A fortnight ago ‘Football People’ converged in Tamale to retain the incumbent president of the Ghana Football Association (GFA), Mr Kurt Edwin Simeon-Okraku, to serve another term.
He went unopposed after his challenger, George Afriyie, was disqualified under what pundicts have described as bizarre circumstances. Of the 120 delegates, he garnered 117 votes with two voting against him and one abstaining.
In his first term as president, Mr Okraku chalked up some successes. Paramount among them is how he succeeded in attracting numerous sponsors for the national teams.
Corporate giants such as Puma, MTN, Decathlon, Star Times, InterCity STC Coaches, Nasco and Melcom have partnered with the Black Stars, Black Queens and Black Princesses and provided the resources to facilitate their participations in many international competitions.
In that stead, Mr Okraku has partly addressed a major financial burden that bedevils the various national teams. His tenure has also seen the emergence of a formulated policy for women’s football. A policy document on how Ghana football should be played and an adoption of the style and way Ghanaian footballers play the game has also been introduced under his administration.
His administration has also set up a foundation to support the needs of former footballers and protect them after their careers.
Receding football in Ghana
However, on the field, it has not been too good for the administration of Mr Okraku. The Black Stars suffered a humiliating defeat at the hands of lowly Comoros Island in an African Nations Cup (AFCON) last year. At the World Cup in Qatar, Ghana was booted out in the preliminary rounds after winning just a single match.
The Black Queens failed to qualify for the 2023 Women’s World Cup. The Queens, who were the first senior national football team to venture into the World Cup, used to be regulars in thar competition.
The underage categories of the national football teams have not been spared. For the first time, the Black Maidens failed to qualify for the Under-17 World Cup in Morocco.
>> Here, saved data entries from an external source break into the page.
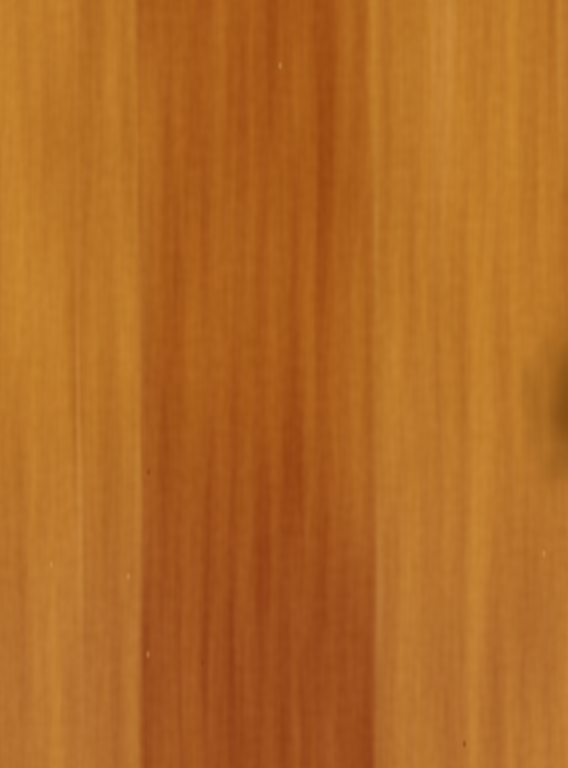
Write a WebGL 2 fragment shader that draws this texture.

```glsl
#version 300 es
precision highp float;
// Polished timber: a red-brown heartwood band between two golden sapwood sides.
// Gradient noise stretched along the grain makes soft streaks; ridged noise adds
// pale threads, and a shaded knot, cross figure and a few specks finish it.
uniform vec2 u_resolution;
out vec4 fragColor;

const vec3 SAP_TOP = vec3(0.724, 0.456, 0.153);
const vec3 SAP_LOW = vec3(0.712, 0.446, 0.186);
const vec3 HEART_TOP = vec3(0.660, 0.362, 0.104);
const vec3 HEART_LOW = vec3(0.618, 0.314, 0.116);
const vec3 STREAK_TINT = vec3(0.115, 0.137, 0.060);
const vec3 THREAD_TINT = vec3(0.050, 0.066, 0.058);
const vec3 DARK_STREAK = vec3(0.034, 0.040, 0.014);
const vec3 KNOT_COLOR = vec3(0.46, 0.26, 0.050);
const vec3 PALE_SPECK = vec3(0.84, 0.62, 0.33);
const vec3 DARK_SPECK = vec3(0.50, 0.25, 0.07);
const float BAND_LEFT = 0.245;    // fractions of the canvas width
const float BAND_RIGHT = 0.654;
const float EDGE_SOFTNESS = 0.008;
const vec2 KNOT_CENTER = vec2(1.010, 0.470);
const vec2 KNOT_RADIUS = vec2(0.095, 0.125);
const float SPECK_CELLS = 9.0;
const float SPECK_CHANCE = 0.08;

vec2 hash2(vec2 p) {
  vec3 q = fract(p.xyx * vec3(0.1031, 0.1030, 0.0973));
  q += dot(q, q.yzx + 33.33);
  return fract((q.xx + q.yz) * q.zy);
}

vec2 gradientAt(vec2 cell) {
  float angle = 6.2832 * hash2(cell).x;
  return vec2(cos(angle), sin(angle));
}

float gradientNoise(vec2 p) {
  vec2 i = floor(p), f = fract(p);
  vec2 w = f * f * f * (f * (f * 6.0 - 15.0) + 10.0);
  float a = dot(gradientAt(i), f);
  float b = dot(gradientAt(i + vec2(1, 0)), f - vec2(1, 0));
  float c = dot(gradientAt(i + vec2(0, 1)), f - vec2(0, 1));
  float d = dot(gradientAt(i + vec2(1, 1)), f - vec2(1, 1));
  return mix(mix(a, b, w.x), mix(c, d, w.x), w.y);
}

// Long vertical streaks, from broad bands down to fine fibres.
float grainStreaks(vec2 p) {
  return 0.36 * gradientNoise(p * vec2(14.0, 1.1) + 3.7)
       + 0.48 * gradientNoise(p * vec2(29.0, 1.7) + 17.3)
       + 0.36 * gradientNoise(p * vec2(61.0, 3.2) + 41.9);
}

// Narrow lines where a stretched noise crosses zero, broken along their length.
float brokenThreads(vec2 p, float width, float seed) {
  float ridge = 1.0 - smoothstep(0.0, width, abs(gradientNoise(p * vec2(13.0, 0.4) + seed)));
  float gaps = smoothstep(-0.30, 0.35, gradientNoise(p * vec2(9.0, 2.0) + seed + 22.2));
  return ridge * gaps;
}

// Sparse small marks; x is the pale coverage, y the dark coverage.
vec2 specks(vec2 p) {
  vec2 cell = floor(p * SPECK_CELLS);
  vec2 choice = hash2(cell + 7.0);
  vec2 center = 0.2 + 0.6 * hash2(cell + 29.0);
  vec2 offset = (fract(p * SPECK_CELLS) - center) / vec2(0.022, 0.040);
  float mark = (1.0 - smoothstep(0.2, 1.6, length(offset))) * step(choice.x, SPECK_CHANCE);
  return mark * vec2(step(0.5, choice.y), step(choice.y, 0.5));
}

void main() {
  vec2 uv = gl_FragCoord.xy / u_resolution;
  vec2 p = gl_FragCoord.xy / u_resolution.y;
  float sway = 0.006 * gradientNoise(vec2(2.3, p.y * 2.2));
  vec2 grain = p + vec2(sway, 0.0);

  // Heartwood band, slightly leaning; its outline softens and sharpens with height.
  float x = uv.x + sway - 0.012 * (0.5 - uv.y);
  float fromLeft = x - BAND_LEFT;
  float fromRight = x - BAND_RIGHT;
  float softLeft = EDGE_SOFTNESS * (0.9 + 1.1 * gradientNoise(vec2(4.3, p.y * 4.0)));
  float softRight = EDGE_SOFTNESS * (1.0 + 1.2 * gradientNoise(vec2(8.6, p.y * 3.0)));
  float heart = smoothstep(-softLeft, softLeft, fromLeft)
              * (1.0 - smoothstep(-softRight, softRight, fromRight));

  // The band pales towards both sides, most on the right above the foot.
  float rightMargin = smoothstep(-0.085, -0.020, fromRight) * smoothstep(0.08, 0.35, uv.y);
  float leftMargin = 1.0 - smoothstep(0.015, 0.110, fromLeft);
  float patches = 1.0 + 1.1 * gradientNoise(p * vec2(18.0, 3.5) + 71.0);
  heart *= 1.0 - (0.36 * rightMargin + 0.20 * leftMargin) * patches;

  // Base tones drift from golden above to redder and duller below.
  float drift = uv.y + 0.10 * gradientNoise(p * vec2(5.0, 2.0) + 11.0);
  float upper = smoothstep(0.12, 0.60, drift);
  vec3 color = mix(mix(SAP_LOW, SAP_TOP, upper), mix(HEART_LOW, HEART_TOP, upper), heart);

  // Grain, soft clouding, cross figure and fine mottling.
  float clouds = gradientNoise(p * vec2(6.0, 3.5) + 23.0);
  float figure = gradientNoise(p * vec2(27.0, 64.0) + 5.0);
  float mottle = gradientNoise(p * vec2(97.0, 73.0) + 9.0);
  float fibre = gradientNoise(grain * vec2(150.0, 14.0) + 53.0);
  color += STREAK_TINT * grainStreaks(grain);
  color += vec3(0.020, 0.024, 0.016) * clouds;
  color += 0.010 * figure + 0.018 * mottle + 0.018 * fibre;
  color -= DARK_STREAK * heart * brokenThreads(grain * vec2(2.1, 1.9), 0.26, 33.7);

  // Pale threads in the sapwood and an interrupted bright line beside the band.
  float seam = exp(-pow((fromRight - 0.011) / 0.007, 2.0))
             * clamp(0.55 + 1.3 * gradientNoise(vec2(7.4, p.y * 3.5)), 0.0, 1.0);
  color += THREAD_TINT * (brokenThreads(grain, 0.12, 61.2) * (1.0 - heart) + 0.9 * seam);
  float shade = exp(-pow((fromLeft - 0.007) / 0.009, 2.0))
              * clamp(0.50 + 1.4 * gradientNoise(vec2(5.6, p.y * 4.5)), 0.0, 1.0);
  color -= vec3(0.036, 0.032, 0.008) * shade;

  // Dusky knot cut by the right side, fading out raggedly.
  vec2 knotOffset = (uv - KNOT_CENTER) / KNOT_RADIUS;
  float knotDistance = length(knotOffset) + 0.40 * gradientNoise(p * vec2(30.0, 16.0));
  float knot = 0.78 * pow(1.0 - smoothstep(0.0, 1.25, knotDistance), 1.3);
  color = mix(color, KNOT_COLOR, knot);

  vec2 marks = specks(p);
  color = mix(color, PALE_SPECK, 0.45 * marks.x);
  color = mix(color, DARK_SPECK, 0.55 * marks.y);
  fragColor = vec4(clamp(color, 0.0, 1.0), 1.0);
}
```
The Black Princesses, despite qualifying for the Under-20 World Cup a record sixth time, have failed to make it past the first round.
The Black Meteors, the nation’s Under-23 team, have failed to qualify for the past two Olympics. Since 2017, under the reign of Mr Okraku, the Black Satellites have failed to qualify for the Under-20 World Cup.
Dwindling quality of Premier League
Although the low quality of football in the premier league started before the emergence of Mr Okraku, this bad phenomenon has worsened to unprecedented levels during his time. This has forbidden many a fan from coming to the various stadiums to support their clubs. The fans want to see good quality football, which is non-existent. The ripple effect is what has affected the various national teams.
Any turning point?
While it is absurd for one to suggest a turning point in this tangle of Ghana football in the immediate, on the evidence of no concrete proposition or formulae to forestall all the above, it is worth noting that Mr Okraku has stressed that he is all-embracing and ready to work with friends and foes alike.
In his victory speech, he called for unity and the readiness to listen to all forms of advice. This may sound well for Ghana football albeit in the interim.
The real challenge lies in mending ties with those he has wounded, hearing the hard truths from non-boot lickers and ensuring that Ghana football is once again on the highest pedestal not only locally but internationally.